▸ Instructions to follow:
Below are the entries; determine how many of their lines contain the string "ServerDispatcher" and give that figure alone.

Stored dataset items:
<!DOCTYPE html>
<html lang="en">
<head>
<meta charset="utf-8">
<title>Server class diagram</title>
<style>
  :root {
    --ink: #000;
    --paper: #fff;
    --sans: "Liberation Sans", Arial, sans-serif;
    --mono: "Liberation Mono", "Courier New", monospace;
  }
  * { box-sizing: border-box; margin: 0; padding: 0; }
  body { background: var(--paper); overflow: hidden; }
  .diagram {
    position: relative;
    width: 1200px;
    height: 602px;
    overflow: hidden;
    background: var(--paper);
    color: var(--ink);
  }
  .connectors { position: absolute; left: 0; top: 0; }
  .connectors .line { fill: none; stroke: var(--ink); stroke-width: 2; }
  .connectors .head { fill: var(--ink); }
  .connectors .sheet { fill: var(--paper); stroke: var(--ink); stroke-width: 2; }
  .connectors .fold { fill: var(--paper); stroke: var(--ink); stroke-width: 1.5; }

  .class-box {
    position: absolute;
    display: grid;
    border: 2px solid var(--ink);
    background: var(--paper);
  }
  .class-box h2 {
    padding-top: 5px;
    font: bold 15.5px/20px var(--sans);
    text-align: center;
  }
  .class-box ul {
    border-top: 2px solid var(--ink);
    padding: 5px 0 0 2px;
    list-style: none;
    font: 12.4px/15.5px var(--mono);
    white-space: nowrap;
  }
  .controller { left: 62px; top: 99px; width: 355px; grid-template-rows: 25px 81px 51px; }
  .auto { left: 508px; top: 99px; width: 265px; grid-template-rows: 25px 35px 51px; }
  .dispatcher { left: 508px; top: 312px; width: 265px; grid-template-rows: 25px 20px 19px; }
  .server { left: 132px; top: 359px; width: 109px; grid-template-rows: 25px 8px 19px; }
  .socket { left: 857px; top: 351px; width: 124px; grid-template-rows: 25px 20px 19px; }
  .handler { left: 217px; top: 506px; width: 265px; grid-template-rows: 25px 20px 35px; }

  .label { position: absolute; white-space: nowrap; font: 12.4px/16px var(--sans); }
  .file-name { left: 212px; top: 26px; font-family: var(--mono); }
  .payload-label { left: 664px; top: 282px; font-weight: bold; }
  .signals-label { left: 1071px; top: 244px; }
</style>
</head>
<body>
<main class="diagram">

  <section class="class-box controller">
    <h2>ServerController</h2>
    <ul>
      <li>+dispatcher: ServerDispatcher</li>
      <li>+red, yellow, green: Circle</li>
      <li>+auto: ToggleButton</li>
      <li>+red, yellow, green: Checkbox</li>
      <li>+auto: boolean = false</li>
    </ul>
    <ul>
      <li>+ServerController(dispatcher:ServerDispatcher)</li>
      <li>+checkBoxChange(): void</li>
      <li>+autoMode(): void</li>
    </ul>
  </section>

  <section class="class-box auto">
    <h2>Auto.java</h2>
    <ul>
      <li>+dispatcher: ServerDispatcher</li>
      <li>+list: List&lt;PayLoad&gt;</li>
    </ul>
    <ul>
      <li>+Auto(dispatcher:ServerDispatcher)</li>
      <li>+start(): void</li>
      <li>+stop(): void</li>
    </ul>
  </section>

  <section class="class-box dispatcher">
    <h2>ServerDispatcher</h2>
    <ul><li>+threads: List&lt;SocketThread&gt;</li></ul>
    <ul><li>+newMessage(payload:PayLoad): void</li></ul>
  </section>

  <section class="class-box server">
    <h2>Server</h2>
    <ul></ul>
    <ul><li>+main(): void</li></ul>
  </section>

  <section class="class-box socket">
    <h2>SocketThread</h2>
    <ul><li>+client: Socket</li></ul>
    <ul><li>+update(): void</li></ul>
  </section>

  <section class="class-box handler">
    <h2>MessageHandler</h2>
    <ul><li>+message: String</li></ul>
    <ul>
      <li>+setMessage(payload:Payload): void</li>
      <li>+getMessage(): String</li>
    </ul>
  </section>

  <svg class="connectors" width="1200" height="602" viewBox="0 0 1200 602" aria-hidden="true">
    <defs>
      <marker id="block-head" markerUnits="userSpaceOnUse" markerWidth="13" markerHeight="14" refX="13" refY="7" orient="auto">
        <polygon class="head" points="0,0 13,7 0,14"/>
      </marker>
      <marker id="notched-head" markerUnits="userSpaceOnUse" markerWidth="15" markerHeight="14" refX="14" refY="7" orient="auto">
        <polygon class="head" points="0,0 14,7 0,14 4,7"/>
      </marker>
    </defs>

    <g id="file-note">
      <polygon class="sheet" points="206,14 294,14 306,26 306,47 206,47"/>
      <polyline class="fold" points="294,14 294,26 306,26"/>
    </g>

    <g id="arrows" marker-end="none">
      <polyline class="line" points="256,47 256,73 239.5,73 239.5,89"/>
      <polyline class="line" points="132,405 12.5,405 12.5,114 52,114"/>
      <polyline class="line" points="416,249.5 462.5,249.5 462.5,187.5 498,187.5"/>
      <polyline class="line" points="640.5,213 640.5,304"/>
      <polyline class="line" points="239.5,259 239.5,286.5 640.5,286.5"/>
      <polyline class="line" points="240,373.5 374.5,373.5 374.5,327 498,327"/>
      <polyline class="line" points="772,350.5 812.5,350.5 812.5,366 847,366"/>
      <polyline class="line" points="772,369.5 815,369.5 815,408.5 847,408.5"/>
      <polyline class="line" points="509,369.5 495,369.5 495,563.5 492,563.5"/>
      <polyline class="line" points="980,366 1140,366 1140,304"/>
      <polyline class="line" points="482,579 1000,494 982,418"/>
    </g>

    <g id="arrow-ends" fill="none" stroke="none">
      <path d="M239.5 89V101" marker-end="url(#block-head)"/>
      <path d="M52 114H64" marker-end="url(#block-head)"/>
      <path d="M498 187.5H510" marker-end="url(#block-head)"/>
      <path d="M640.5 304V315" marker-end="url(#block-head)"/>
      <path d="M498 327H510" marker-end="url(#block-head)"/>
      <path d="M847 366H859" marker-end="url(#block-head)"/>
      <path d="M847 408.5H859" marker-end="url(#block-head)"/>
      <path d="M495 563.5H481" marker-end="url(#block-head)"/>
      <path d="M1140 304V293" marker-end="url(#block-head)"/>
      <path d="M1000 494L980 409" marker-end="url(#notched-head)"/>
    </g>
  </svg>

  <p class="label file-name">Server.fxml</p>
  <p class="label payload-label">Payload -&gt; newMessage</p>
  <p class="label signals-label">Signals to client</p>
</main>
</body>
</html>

* * *

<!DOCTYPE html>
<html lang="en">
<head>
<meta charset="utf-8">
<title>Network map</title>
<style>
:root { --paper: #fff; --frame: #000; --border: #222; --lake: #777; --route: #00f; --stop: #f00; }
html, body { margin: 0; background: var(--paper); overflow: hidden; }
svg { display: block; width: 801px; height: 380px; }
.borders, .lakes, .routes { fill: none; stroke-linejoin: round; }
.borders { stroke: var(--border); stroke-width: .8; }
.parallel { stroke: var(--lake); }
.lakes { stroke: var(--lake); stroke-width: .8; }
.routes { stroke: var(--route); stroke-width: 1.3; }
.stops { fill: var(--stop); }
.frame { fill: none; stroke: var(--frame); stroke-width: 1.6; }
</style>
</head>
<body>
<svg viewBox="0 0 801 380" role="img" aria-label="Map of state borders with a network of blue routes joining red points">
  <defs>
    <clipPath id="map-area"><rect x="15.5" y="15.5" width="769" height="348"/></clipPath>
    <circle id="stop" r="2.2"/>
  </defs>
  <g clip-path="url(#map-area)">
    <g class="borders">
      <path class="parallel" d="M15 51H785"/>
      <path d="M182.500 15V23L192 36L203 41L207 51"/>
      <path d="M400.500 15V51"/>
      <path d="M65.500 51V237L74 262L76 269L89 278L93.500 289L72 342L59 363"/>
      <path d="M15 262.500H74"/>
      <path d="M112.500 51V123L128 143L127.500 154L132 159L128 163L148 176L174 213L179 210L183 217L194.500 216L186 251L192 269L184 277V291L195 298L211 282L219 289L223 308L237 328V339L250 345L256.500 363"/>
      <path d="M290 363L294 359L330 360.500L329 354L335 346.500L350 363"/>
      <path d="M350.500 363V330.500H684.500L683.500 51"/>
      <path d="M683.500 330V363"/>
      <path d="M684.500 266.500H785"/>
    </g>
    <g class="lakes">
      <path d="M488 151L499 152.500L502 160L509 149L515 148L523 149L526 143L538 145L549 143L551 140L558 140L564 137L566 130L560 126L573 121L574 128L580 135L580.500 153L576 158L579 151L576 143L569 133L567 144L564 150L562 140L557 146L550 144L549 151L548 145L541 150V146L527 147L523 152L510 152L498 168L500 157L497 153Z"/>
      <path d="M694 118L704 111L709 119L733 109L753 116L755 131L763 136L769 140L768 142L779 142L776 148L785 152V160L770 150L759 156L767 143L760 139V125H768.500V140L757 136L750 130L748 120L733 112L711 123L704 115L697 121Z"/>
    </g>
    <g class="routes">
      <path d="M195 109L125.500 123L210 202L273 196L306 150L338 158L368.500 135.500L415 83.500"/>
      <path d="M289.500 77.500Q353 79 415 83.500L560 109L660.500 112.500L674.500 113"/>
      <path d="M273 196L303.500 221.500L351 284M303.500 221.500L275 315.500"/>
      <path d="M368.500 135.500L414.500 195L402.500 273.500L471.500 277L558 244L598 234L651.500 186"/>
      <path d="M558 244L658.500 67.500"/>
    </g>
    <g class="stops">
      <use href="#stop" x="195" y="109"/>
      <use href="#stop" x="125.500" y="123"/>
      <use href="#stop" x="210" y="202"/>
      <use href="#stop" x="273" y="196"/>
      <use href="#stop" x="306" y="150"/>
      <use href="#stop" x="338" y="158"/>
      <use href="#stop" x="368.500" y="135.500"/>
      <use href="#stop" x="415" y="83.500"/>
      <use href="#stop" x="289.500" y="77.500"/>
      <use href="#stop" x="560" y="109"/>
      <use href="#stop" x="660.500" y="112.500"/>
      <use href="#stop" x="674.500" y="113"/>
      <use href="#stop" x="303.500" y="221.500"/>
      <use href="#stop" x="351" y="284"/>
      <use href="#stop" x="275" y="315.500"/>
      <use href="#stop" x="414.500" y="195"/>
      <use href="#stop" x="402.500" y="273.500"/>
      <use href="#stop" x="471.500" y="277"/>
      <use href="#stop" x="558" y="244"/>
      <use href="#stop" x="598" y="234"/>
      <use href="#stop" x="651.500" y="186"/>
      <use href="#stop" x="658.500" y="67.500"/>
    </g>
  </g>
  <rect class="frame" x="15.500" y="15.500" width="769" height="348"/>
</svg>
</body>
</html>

...

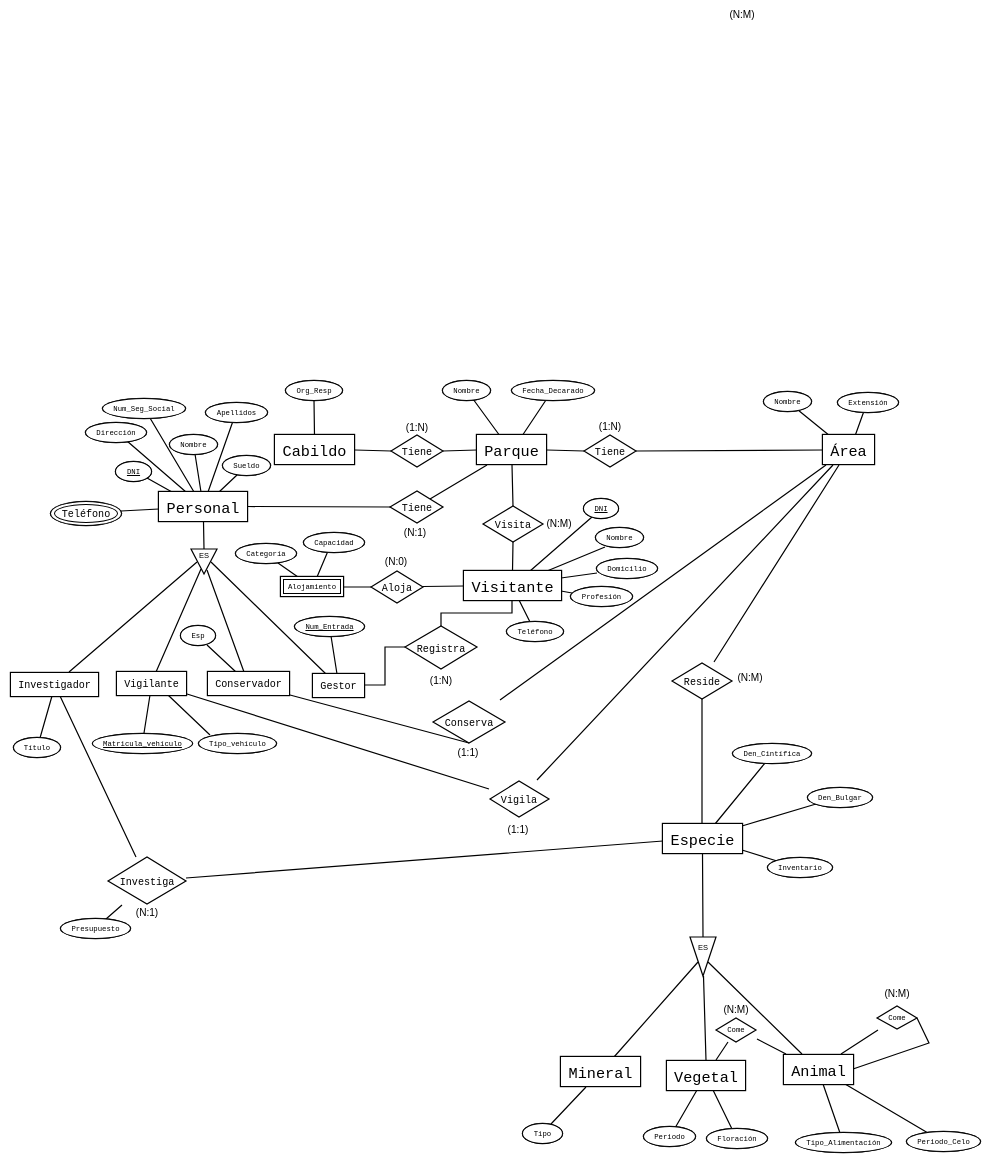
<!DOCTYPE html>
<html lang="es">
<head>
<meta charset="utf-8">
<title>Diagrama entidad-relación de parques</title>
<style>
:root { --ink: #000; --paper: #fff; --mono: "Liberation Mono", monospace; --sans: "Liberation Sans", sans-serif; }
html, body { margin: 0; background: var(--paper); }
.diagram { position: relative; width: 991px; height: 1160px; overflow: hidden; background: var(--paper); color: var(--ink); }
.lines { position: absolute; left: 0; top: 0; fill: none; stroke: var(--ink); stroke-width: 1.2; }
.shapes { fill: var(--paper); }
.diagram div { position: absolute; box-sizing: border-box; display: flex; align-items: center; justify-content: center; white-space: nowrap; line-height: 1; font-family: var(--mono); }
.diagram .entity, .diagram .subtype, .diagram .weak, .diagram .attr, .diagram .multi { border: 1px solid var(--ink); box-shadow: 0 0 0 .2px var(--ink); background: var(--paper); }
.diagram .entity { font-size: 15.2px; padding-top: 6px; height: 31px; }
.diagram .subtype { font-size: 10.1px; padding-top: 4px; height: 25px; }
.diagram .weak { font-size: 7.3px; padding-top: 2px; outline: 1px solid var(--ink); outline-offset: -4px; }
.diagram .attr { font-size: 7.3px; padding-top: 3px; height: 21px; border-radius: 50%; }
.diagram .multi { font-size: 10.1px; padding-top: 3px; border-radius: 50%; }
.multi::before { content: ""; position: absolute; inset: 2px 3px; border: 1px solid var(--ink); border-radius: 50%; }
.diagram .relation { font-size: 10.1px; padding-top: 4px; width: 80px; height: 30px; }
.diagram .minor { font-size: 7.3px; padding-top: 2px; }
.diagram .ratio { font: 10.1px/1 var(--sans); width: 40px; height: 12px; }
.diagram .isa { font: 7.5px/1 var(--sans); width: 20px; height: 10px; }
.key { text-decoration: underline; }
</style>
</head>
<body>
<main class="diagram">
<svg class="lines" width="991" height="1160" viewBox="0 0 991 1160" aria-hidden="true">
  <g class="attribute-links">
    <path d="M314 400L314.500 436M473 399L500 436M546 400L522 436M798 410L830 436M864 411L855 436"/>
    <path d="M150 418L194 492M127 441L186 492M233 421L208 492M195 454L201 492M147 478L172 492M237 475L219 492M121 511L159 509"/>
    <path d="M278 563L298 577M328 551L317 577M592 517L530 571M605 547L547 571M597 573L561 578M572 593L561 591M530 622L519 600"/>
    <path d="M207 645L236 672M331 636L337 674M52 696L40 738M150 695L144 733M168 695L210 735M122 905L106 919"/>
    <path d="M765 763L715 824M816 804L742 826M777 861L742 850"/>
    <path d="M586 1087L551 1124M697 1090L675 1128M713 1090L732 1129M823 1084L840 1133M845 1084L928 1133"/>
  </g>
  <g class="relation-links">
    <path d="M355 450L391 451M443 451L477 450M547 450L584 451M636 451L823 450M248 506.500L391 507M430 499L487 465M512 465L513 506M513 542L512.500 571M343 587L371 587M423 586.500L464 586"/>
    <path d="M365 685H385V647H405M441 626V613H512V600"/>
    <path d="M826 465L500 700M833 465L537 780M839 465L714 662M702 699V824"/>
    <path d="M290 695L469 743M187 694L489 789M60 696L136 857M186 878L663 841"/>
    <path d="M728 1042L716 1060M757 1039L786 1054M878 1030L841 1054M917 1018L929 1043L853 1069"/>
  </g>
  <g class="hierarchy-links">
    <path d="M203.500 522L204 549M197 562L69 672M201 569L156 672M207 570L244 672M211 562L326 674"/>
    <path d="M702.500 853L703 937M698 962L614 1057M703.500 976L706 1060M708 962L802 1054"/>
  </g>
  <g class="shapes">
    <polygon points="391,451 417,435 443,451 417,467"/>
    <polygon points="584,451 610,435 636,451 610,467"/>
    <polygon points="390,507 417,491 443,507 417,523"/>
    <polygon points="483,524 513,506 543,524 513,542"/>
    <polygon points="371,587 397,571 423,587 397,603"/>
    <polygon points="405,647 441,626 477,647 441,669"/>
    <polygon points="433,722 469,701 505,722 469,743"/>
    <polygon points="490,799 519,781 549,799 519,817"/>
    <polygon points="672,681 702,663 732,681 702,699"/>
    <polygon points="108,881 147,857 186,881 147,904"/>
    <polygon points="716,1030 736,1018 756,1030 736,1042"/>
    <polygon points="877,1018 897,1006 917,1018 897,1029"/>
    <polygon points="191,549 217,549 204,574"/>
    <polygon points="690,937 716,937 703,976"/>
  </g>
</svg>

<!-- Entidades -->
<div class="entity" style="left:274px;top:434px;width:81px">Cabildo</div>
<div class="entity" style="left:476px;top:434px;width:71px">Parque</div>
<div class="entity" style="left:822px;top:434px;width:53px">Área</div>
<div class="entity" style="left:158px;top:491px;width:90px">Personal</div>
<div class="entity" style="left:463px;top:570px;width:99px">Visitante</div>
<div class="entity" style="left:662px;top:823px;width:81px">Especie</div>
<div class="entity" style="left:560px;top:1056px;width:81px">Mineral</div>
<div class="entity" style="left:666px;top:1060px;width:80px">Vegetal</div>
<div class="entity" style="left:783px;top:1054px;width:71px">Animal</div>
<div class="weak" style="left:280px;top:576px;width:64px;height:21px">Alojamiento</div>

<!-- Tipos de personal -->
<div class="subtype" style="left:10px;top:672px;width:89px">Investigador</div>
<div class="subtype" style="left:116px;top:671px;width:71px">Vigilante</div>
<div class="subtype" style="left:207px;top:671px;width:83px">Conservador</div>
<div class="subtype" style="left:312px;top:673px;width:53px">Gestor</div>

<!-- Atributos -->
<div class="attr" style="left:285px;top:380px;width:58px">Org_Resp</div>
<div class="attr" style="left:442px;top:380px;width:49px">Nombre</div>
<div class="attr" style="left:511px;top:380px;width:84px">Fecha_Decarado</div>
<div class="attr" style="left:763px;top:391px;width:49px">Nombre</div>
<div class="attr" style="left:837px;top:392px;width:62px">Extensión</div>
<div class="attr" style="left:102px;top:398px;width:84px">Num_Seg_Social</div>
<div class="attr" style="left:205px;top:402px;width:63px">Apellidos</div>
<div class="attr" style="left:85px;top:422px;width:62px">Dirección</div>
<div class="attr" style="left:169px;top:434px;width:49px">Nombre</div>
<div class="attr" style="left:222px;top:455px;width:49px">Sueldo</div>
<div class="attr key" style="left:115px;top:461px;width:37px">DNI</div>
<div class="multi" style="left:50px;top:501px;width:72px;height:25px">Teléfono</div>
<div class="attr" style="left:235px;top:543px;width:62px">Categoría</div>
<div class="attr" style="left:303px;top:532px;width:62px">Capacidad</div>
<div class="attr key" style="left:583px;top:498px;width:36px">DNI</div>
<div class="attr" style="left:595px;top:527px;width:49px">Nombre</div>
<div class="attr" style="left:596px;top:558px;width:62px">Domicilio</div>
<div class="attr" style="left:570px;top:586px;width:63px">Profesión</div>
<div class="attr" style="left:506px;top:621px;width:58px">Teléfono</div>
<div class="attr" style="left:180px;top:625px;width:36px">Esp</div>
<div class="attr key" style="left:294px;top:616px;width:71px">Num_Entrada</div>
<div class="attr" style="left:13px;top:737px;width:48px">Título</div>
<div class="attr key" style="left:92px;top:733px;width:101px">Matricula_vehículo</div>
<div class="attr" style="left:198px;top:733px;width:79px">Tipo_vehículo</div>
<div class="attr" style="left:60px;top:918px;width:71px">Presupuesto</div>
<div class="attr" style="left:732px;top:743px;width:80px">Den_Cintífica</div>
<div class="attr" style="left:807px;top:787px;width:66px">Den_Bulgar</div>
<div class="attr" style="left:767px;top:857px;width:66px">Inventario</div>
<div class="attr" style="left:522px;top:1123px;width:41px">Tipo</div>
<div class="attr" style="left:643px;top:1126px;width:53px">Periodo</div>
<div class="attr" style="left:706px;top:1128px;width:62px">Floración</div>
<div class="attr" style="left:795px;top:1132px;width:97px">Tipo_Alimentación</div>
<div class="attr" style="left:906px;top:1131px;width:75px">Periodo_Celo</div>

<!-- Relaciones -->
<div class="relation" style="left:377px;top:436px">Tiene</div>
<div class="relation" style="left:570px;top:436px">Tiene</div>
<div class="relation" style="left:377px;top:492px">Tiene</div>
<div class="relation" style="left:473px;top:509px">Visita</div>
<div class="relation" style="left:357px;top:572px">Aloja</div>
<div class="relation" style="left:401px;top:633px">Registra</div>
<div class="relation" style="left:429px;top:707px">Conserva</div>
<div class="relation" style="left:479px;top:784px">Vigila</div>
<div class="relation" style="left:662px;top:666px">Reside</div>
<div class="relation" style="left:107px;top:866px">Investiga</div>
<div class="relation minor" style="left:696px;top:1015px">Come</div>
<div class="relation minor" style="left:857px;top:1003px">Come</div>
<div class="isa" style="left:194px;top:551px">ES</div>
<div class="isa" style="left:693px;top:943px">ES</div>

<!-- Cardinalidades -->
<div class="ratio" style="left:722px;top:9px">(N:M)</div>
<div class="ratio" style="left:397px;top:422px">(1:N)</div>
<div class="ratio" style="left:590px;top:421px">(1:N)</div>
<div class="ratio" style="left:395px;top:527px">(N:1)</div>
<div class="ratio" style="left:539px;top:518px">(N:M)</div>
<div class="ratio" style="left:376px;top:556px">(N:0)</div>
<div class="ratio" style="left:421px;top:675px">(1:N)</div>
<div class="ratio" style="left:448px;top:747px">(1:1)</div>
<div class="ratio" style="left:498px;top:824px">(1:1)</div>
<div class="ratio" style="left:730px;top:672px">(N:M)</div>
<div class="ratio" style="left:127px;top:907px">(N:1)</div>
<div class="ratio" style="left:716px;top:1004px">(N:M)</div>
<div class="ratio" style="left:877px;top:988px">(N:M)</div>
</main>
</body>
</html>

▸ Result for this task:
5